◆ DATA ◆
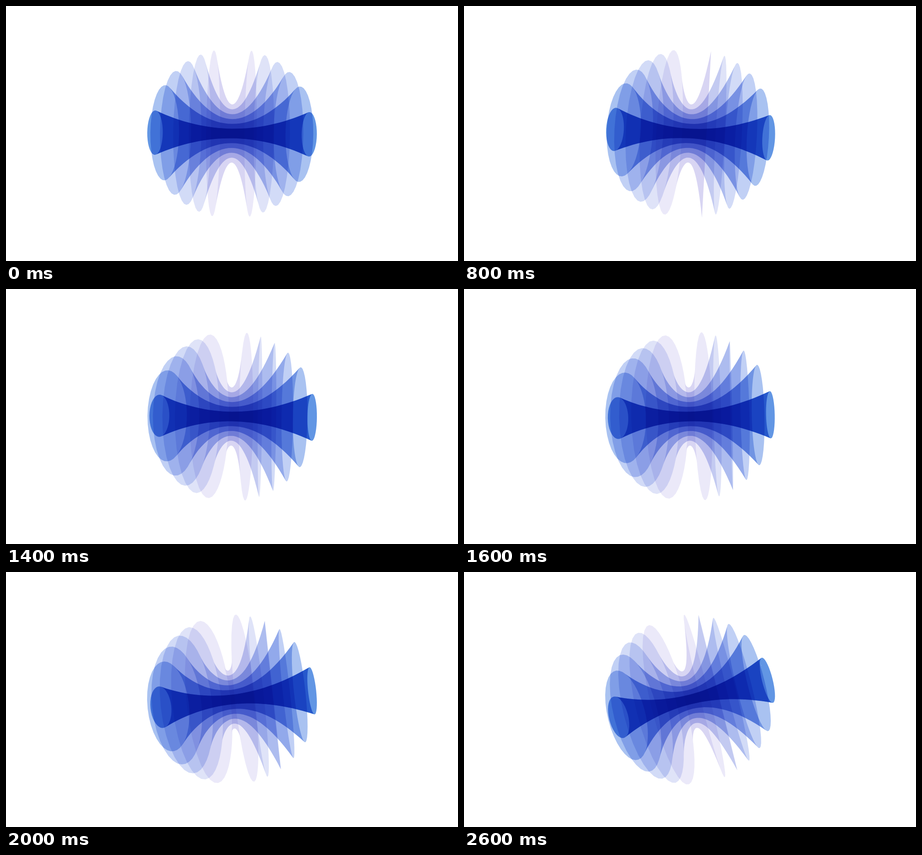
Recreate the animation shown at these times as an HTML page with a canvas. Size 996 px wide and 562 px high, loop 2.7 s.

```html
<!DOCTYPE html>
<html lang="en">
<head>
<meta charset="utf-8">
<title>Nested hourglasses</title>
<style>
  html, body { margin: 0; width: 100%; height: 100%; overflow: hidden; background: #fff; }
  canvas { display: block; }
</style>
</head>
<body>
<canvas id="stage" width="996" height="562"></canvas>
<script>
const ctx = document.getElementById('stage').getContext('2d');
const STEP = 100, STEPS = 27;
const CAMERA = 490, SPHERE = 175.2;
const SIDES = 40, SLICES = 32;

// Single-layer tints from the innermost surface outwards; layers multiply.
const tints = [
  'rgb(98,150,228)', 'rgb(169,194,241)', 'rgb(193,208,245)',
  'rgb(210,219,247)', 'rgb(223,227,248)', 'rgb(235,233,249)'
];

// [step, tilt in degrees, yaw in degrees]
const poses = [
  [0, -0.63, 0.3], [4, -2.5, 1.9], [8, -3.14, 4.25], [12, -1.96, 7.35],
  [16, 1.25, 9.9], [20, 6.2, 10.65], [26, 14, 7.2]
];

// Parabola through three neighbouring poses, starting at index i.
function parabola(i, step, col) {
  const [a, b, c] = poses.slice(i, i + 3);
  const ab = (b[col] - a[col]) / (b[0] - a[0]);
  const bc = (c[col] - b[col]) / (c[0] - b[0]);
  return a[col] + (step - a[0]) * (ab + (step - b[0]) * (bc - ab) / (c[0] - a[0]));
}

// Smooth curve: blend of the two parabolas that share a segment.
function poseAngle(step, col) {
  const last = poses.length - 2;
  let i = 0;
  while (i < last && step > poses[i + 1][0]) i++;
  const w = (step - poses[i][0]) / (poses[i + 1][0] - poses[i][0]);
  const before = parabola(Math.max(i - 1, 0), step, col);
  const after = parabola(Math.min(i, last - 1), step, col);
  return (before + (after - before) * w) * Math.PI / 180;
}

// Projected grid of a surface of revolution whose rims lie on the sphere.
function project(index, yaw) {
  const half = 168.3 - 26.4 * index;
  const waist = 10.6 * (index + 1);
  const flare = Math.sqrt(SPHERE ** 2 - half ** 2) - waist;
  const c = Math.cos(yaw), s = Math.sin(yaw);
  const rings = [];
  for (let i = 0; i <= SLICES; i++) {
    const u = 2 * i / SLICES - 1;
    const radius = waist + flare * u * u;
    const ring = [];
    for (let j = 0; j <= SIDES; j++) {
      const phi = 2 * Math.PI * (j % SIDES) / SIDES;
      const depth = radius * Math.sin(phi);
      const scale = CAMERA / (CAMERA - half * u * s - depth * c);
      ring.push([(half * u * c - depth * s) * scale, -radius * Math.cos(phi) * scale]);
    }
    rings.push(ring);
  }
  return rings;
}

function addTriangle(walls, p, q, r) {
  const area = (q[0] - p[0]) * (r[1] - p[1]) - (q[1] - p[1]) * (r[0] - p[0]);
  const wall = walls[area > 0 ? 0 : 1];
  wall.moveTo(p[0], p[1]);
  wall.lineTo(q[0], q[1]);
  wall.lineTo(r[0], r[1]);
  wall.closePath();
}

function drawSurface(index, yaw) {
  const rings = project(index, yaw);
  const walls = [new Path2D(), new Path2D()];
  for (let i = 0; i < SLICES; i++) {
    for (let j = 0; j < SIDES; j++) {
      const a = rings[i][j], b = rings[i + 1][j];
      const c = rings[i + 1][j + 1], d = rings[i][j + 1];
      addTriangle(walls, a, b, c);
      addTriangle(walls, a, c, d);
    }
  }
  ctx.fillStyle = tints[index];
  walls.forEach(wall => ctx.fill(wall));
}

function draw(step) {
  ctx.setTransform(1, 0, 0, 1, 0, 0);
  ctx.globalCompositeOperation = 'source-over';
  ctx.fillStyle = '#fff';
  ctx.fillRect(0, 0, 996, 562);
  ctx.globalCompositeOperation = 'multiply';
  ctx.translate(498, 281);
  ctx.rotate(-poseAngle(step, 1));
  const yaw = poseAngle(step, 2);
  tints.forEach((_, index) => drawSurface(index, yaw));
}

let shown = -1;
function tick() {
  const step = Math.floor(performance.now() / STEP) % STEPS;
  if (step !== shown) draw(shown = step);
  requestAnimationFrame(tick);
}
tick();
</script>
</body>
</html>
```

◆ REQUIRED ACTION ◆
Copy every line of the material in which the word "tints" occurs.

◆ RESULT ◆
// Single-layer tints from the innermost surface outwards; layers multiply.
const tints = [
  ctx.fillStyle = tints[index];
  tints.forEach((_, index) => drawSurface(index, yaw));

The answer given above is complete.